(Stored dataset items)
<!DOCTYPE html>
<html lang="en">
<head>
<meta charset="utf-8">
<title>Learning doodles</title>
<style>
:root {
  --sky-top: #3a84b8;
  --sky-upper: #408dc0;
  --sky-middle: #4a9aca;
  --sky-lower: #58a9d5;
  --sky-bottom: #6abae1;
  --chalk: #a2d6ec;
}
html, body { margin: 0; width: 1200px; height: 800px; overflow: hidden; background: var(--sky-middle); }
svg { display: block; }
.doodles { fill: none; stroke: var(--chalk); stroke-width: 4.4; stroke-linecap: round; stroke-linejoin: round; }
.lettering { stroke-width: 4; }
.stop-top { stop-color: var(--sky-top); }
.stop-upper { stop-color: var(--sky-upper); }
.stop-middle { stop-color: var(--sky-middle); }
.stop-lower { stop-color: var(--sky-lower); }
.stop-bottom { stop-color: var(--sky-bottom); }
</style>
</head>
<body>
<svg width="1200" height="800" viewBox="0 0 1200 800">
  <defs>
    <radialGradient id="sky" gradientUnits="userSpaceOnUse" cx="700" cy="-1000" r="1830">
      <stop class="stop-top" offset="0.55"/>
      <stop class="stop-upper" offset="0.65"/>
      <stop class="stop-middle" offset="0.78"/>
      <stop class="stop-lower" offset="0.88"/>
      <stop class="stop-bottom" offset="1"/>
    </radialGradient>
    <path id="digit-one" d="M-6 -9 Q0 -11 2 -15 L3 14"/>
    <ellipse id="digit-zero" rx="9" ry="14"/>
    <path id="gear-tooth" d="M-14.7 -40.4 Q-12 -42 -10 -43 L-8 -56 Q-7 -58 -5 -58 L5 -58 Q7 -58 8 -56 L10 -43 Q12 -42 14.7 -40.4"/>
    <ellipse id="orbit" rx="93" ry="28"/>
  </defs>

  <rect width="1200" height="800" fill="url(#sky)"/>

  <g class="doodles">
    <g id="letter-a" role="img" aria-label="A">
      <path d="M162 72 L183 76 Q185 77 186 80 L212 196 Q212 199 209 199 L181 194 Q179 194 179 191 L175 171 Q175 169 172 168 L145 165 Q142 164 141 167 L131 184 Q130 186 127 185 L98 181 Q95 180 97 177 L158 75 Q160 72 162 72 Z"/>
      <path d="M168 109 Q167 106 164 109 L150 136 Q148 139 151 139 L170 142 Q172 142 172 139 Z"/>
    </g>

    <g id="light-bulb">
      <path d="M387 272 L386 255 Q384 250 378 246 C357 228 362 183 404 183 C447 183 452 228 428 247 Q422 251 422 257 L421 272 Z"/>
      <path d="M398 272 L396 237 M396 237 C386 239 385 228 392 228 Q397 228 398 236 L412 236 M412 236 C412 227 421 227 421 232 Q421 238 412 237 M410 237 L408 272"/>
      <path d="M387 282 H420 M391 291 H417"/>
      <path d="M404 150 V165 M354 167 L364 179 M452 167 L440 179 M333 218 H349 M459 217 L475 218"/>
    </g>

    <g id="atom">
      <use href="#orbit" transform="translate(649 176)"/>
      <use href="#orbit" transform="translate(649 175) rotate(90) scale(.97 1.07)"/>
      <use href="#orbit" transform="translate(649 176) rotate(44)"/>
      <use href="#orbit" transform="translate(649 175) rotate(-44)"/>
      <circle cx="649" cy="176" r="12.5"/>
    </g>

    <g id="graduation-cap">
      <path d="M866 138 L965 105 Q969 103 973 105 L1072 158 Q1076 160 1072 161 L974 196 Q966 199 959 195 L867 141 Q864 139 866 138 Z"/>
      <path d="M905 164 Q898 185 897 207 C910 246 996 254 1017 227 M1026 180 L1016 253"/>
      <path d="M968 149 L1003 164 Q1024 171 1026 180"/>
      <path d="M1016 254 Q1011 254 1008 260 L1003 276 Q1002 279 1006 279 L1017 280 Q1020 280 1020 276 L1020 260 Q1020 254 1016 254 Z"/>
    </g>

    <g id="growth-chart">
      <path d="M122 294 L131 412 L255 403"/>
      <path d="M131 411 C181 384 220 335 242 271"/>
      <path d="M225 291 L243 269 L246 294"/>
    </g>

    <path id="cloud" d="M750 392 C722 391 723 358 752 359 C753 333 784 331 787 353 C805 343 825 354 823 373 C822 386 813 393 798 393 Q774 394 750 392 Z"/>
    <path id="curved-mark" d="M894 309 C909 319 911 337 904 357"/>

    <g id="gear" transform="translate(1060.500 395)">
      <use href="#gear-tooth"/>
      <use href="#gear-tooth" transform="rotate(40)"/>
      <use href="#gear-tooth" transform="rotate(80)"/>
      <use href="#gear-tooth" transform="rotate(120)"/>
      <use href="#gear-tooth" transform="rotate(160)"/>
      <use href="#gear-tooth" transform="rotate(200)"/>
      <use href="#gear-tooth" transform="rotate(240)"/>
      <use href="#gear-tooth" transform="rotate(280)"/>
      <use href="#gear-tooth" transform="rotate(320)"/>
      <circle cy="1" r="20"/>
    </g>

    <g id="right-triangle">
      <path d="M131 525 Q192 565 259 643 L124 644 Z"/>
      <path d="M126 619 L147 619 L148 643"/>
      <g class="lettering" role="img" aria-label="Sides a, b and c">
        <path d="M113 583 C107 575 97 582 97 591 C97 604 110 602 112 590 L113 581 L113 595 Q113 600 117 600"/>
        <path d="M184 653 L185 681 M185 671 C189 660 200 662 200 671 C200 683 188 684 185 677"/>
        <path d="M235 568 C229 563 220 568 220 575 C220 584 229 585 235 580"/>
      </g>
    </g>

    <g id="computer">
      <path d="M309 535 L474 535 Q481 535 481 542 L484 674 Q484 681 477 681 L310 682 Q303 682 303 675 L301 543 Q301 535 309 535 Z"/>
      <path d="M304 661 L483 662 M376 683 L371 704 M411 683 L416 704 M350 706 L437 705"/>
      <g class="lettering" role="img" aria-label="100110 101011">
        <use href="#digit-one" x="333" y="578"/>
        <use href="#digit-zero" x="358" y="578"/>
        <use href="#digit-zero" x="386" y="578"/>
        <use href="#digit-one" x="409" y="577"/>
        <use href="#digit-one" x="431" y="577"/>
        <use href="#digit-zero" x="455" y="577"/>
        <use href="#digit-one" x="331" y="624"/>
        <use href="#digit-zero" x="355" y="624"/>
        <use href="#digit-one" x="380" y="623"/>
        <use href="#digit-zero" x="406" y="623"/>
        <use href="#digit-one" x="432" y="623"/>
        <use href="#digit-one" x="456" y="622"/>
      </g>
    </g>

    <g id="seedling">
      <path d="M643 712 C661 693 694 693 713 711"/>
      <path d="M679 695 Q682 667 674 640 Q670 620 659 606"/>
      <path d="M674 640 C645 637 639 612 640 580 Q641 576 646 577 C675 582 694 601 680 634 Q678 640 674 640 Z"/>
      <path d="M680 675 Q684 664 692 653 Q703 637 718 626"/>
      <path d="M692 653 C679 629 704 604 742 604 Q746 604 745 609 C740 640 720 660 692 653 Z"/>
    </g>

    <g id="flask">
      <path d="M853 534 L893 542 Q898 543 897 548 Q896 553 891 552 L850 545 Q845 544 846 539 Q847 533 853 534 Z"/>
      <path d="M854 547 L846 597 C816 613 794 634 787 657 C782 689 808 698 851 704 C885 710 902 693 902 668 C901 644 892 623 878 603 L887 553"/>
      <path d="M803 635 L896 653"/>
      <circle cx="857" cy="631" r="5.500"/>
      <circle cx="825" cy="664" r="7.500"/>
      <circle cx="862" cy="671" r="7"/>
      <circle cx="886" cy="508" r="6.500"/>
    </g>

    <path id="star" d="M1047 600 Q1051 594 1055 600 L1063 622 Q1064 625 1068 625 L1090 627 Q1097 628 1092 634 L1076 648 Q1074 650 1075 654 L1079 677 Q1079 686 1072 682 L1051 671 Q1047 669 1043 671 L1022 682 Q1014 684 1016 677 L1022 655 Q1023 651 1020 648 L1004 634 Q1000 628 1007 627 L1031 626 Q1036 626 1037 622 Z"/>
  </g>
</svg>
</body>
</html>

**TASK TO CARRY OUT:**
Repeat the data word for word, starting at its first line and stopping after the line that contains "0; width: 1200px;".

**RESPONSE BOX:**
<!DOCTYPE html>
<html lang="en">
<head>
<meta charset="utf-8">
<title>Learning doodles</title>
<style>
:root {
  --sky-top: #3a84b8;
  --sky-upper: #408dc0;
  --sky-middle: #4a9aca;
  --sky-lower: #58a9d5;
  --sky-bottom: #6abae1;
  --chalk: #a2d6ec;
}
html, body { margin: 0; width: 1200px; height: 800px; overflow: hidden; background: var(--sky-middle); }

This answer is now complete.